It is never too late to show your gratitude to someone that touched you in a special way!
Mary Previte, 83, of Haddonfield, NJ searched for 18 years to find the Chinese interpreter who rescued her 71 years ago, while a prisoner, in a Japanese camp, during World War II. She was living in Kaifeng, in Henan province, China, with her Christian missionary parents, who ran a Bible school, prior to the war.
As reported by the Daily Mail, Ms. Previte finally met Wang Chenghan, 91, at his home, in Guiyang city, Guizhou province, China. He helped rescue her, along with 1,500 others, from 30 different nations.
Previte’s great-grandfather had set up Chefoo School, a boarding school for children of foreign missionaries and others, where she was receiving her education, at the time.

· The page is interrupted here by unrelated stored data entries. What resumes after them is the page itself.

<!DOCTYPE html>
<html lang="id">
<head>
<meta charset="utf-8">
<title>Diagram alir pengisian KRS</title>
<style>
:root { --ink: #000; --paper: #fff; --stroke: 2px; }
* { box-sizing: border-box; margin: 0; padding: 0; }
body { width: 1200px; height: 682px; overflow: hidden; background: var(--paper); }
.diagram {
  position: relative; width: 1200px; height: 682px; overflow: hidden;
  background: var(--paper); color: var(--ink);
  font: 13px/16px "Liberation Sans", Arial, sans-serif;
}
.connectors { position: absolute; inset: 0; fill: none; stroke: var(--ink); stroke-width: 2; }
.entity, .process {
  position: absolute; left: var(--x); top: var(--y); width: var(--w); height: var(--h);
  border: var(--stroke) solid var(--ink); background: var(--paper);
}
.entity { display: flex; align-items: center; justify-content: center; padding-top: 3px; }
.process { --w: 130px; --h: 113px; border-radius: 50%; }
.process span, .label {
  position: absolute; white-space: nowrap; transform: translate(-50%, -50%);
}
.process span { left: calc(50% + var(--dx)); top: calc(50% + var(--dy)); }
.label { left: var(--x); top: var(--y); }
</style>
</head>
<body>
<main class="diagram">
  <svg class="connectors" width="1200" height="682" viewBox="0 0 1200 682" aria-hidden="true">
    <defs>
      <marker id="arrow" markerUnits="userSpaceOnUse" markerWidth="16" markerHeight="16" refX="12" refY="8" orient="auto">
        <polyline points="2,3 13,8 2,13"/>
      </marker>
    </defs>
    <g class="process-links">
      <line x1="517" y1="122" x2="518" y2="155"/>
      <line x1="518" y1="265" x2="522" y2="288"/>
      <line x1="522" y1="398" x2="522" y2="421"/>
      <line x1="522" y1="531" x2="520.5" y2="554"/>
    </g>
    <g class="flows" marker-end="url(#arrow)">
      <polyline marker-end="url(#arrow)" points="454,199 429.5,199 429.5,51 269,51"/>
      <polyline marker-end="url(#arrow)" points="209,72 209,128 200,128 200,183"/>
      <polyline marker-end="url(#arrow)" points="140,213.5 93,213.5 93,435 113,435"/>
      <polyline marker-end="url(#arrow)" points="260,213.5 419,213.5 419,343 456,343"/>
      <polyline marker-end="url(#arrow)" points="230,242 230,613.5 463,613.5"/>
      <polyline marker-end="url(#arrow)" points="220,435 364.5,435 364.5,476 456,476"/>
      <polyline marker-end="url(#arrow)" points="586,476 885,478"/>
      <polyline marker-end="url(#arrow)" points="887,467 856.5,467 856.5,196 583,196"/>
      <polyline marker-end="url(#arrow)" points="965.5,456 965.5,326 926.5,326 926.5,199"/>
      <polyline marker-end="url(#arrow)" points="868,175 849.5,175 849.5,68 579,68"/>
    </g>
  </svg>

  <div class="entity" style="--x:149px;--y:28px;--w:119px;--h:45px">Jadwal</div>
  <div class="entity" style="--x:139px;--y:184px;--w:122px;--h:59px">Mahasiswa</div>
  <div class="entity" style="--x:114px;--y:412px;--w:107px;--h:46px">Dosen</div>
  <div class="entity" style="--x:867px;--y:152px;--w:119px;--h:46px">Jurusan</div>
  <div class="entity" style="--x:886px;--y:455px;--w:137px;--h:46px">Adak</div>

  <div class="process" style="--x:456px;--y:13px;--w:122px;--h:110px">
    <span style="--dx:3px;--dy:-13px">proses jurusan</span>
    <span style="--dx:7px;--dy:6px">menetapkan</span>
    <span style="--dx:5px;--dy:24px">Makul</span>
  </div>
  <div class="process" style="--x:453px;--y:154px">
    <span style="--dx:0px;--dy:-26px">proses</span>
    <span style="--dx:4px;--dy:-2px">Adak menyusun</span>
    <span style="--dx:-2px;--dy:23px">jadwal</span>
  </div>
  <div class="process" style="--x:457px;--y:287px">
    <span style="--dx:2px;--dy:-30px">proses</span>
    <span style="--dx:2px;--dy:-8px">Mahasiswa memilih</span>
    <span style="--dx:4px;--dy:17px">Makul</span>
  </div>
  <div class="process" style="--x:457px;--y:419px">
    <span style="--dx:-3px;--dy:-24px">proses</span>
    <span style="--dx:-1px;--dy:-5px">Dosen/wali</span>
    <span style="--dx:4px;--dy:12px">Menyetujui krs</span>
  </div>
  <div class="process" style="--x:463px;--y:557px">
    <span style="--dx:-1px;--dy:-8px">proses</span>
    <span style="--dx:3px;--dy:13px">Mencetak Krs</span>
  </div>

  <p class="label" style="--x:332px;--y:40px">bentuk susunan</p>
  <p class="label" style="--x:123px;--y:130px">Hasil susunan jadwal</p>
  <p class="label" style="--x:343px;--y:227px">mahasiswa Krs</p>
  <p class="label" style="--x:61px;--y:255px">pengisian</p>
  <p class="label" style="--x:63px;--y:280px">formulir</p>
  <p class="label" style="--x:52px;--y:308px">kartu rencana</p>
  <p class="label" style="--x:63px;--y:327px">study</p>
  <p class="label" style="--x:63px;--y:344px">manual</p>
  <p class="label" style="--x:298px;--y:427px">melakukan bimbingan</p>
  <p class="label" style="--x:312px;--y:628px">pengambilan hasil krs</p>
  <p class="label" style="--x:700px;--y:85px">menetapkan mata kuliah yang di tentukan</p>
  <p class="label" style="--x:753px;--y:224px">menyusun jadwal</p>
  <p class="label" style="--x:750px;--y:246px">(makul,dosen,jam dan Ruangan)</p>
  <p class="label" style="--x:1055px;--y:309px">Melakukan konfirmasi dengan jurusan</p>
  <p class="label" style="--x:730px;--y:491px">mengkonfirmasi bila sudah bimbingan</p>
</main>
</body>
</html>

It was reported by the BBC, that the day after Pearl Harbor’s attack, the Japanese took hold of the school, declaring it, military headquarters. Since America took part in the war, Westerners in China soon were considered, “enemy aliens”.
Unfortunately, Previte, 9, her grandfather, Herbert Hudson Taylor, a retired missionary and her siblings, were separated from her parents and became captives, at the school, by the Japanese soldiers.
US soldiers, along with Wang, rescued the prisoners of war in an operation known as “Duck Mission” in August 1945, from the Japanese school-prison encampment, in Weifang, Shandong province.
Previte shared that a Chinese student studying in the US had read an article about her and recognized that it spoke of his grandfather. It took her 18 years to track him down, after speaking to 4 other rescuers, as far back as the 1990s.
She presented Mr. Wang with 18 letters of gratitude, written by freed captives. New Jersey Congressman Donald Norcross and US Ambassador to China, Max Baucus, were among them. Unfortunately, Mr. Wang is the sole survivor of the seven rescuers; however the widows of 2 others were also found.
“It is the end of a dream to actually have found all of the heroes and have an opportunity to see them face to face,” she shared with the Philadelphia Inquirer.
In recalling that fateful day, she said, “They had crowds of Chinese along the roadside as these white people were carrying whatever they could in their hands, no servants were helping them now, marching off to concentration camp.”
Unfortunately, she recounts that some of the imprisoned succumbed to starvation, since food was scarce as well as medicine. She shared with the BBC that the Chefoo School’s teachers always tried to encourage them by playing games and rewarding the winners or by simply comforting them, and trying to keep them positive, despite their circumstances.
VERSES TO REFLECT ON:
Matthew 25:35 (KJV)
35 For I was an hungred, and ye gave me meat: I was thirsty, and ye gave me drink: I was a stranger, and ye took me in:
John 15:13 (KJV)
13 Greater love hath no man than this, that a man lay down his life for his friends.
Ephesians 5:2 (KJV)
2 And walk in love, as Christ also hath loved us, and hath given himself for us an offering and a sacrifice to God for a sweetsmelling savour.